_EXERCISE REQUIREMENTS_:
Where does "size" appear in the data? Return each line that holds it.

[Document images with source code]

>>

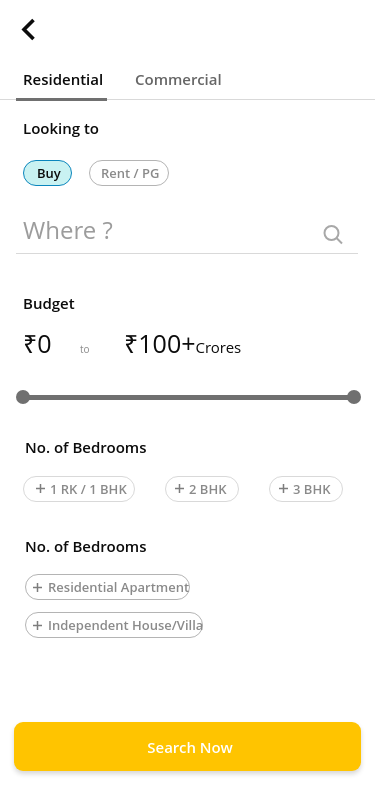
<!DOCTYPE html>
<html lang="en">
<head>
<meta charset="utf-8">
<title>Property search</title>
<style>
:root {
  --ink: #0c0c0c;
  --muted: #8a8a8a;
  --tab: #666;
  --placeholder: #9c9c9c;
  --track: #707070;
  --line: #d9d9d9;
  --chip-line: #b4b4b4;
  --aqua: #c9f2f2;
  --blue: #0b86bd;
  --yellow: #ffc400;
}
* { box-sizing: border-box; margin: 0; padding: 0; }
html, body { width: 375px; height: 812px; overflow: hidden; background: #fff; }
body { font: 600 15px/20px "Open Sans", "Noto Sans", sans-serif; color: var(--ink); }
a { color: inherit; text-decoration: none; }
svg { display: block; fill: none; }
h2 { font-size: 15px; line-height: 20px; font-weight: 600; }
.screen { width: 375px; height: 812px; display: flex; flex-direction: column; white-space: nowrap; }
.topbar { height: 60px; padding: 18px 20px; }
.back { display: block; width: 16px; }
.tabs { display: flex; height: 40px; padding-left: 16px; border-bottom: 1px solid var(--line); color: var(--tab); }
.tab { height: 41px; padding: 9px 0 0 7px; }
.tab.active { width: 91px; margin-right: 21px; color: var(--ink); border-bottom: 3px solid var(--track); }
.looking { height: 104px; padding: 18px 23px 0; }
.bedrooms { height: 99px; padding: 18px 23px 0; }
.property { padding: 18px 25px 0; }
.bedrooms h2 { padding-left: 2px; }
.chips { display: flex; }
.looking .chips { gap: 17px; margin-top: 22px; }
.bedrooms .chips { gap: 30px; margin-top: 19px; }
.property .chips { flex-direction: column; gap: 12px; margin-top: 18px; }
.chip { display: flex; align-items: center; height: 26px; border: 1px solid var(--chip-line); border-radius: 13px; font-size: 13px; line-height: 24px; color: var(--muted); }
.chip svg { flex: none; width: 9px; height: 9px; margin-right: 6px; stroke: #7d7d7d; stroke-width: 1.5; }
.buy { width: 49px; padding-left: 13px; background: var(--aqua); border-color: var(--blue); color: var(--ink); }
.rent { width: 80px; padding-left: 11px; }
.bedrooms .chip { border-color: var(--line); width: 74px; padding-left: 9px; }
.bedrooms .chip:first-child { width: 112px; padding-left: 12px; }
.bedrooms .chip svg { margin-top: -2px; margin-right: 5px; }
.property .chip { padding-left: 7px; }
.apartment { width: 165px; }
.house { width: 178px; }
.where { display: flex; justify-content: space-between; height: 50px; margin: 0 17px 0 16px; padding: 9px 15px 0 7px; border-bottom: 1px solid var(--line); }
.where span { font-size: 24px; line-height: 34px; font-weight: 500; color: var(--placeholder); }
.where svg { margin-top: 12px; }
.budget { height: 165px; padding: 39px 14px 0 16px; }
.budget h2 { padding-left: 7px; }
.range { display: flex; align-items: baseline; height: 34px; margin-top: 13px; padding-left: 7px; font-weight: 400; }
.amount { font-size: 25px; line-height: 34px; }
.from { width: 57px; }
.to { width: 44px; font-size: 10px; color: var(--muted); }
.slider { display: flex; align-items: center; justify-content: space-between; height: 14px; margin-top: 30px; background: linear-gradient(var(--track), var(--track)) center / 331px 5px no-repeat; }
.knob { width: 14px; height: 14px; border-radius: 50%; background: var(--track); }
.submit { display: block; height: 49px; margin: auto 14px 41px; border-radius: 9px; background: var(--yellow); box-shadow: 0 3px 5px rgba(0, 0, 0, .16); color: #fff; text-align: center; line-height: 51px; padding-left: 5px; }
</style>
</head>
<body>
<main class="screen">
  <svg width="0" height="0" style="position:absolute" aria-hidden="true">
    <defs><symbol id="plus" viewBox="0 0 9 9"><path d="M4.5 0V9M0 4.5H9"/></symbol></defs>
  </svg>

  <header class="topbar">
    <a class="back" href="#" aria-label="Back">
      <svg width="16" height="23" viewBox="0 0 16 23"><path d="M13.5 2L4 11.5L13.5 21" stroke="#0c0c0c" stroke-width="3.6"/></svg>
    </a>
  </header>

  <nav class="tabs">
    <a class="tab active" href="#">Residential</a>
    <a class="tab" href="#">Commercial</a>
  </nav>

  <section class="looking">
    <h2>Looking to</h2>
    <div class="chips">
      <a class="chip buy" href="#">Buy</a>
      <a class="chip rent" href="#">Rent / PG</a>
    </div>
  </section>

  <div class="where">
    <span>Where ?</span>
    <svg width="20" height="20" viewBox="0 0 20 20" stroke="#a8a8a8" stroke-width="2" aria-hidden="true"><circle cx="8.5" cy="8" r="7"/><path d="M13.5 13L19 18.5"/></svg>
  </div>

  <section class="budget">
    <h2>Budget</h2>
    <div class="range">
      <span class="amount from">₹0</span>
      <span class="to">to</span>
      <span class="amount">₹100+</span><span>Crores</span>
    </div>
    <div class="slider"><span class="knob"></span><span class="knob"></span></div>
  </section>

  <section class="bedrooms">
    <h2>No. of Bedrooms</h2>
    <div class="chips">
      <a class="chip" href="#"><svg><use href="#plus"/></svg>1 RK / 1 BHK</a>
      <a class="chip" href="#"><svg><use href="#plus"/></svg>2 BHK</a>
      <a class="chip" href="#"><svg><use href="#plus"/></svg>3 BHK</a>
    </div>
  </section>

  <section class="property">
    <h2>No. of Bedrooms</h2>
    <div class="chips">
      <a class="chip apartment" href="#"><svg><use href="#plus"/></svg>Residential Apartment</a>
      <a class="chip house" href="#"><svg><use href="#plus"/></svg>Independent House/Villa</a>
    </div>
  </section>

  <a class="submit" href="#">Search Now</a>
</main>
</body>
</html>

<<

_EXERCISE SOLUTION_:
h2 { font-size: 15px; line-height: 20px; font-weight: 600; }
.chip { display: flex; align-items: center; height: 26px; border: 1px solid var(--chip-line); border-radius: 13px; font-size: 13px; line-height: 24px; color: var(--muted); }
.where span { font-size: 24px; line-height: 34px; font-weight: 500; color: var(--placeholder); }
.amount { font-size: 25px; line-height: 34px; }
.to { width: 44px; font-size: 10px; color: var(--muted); }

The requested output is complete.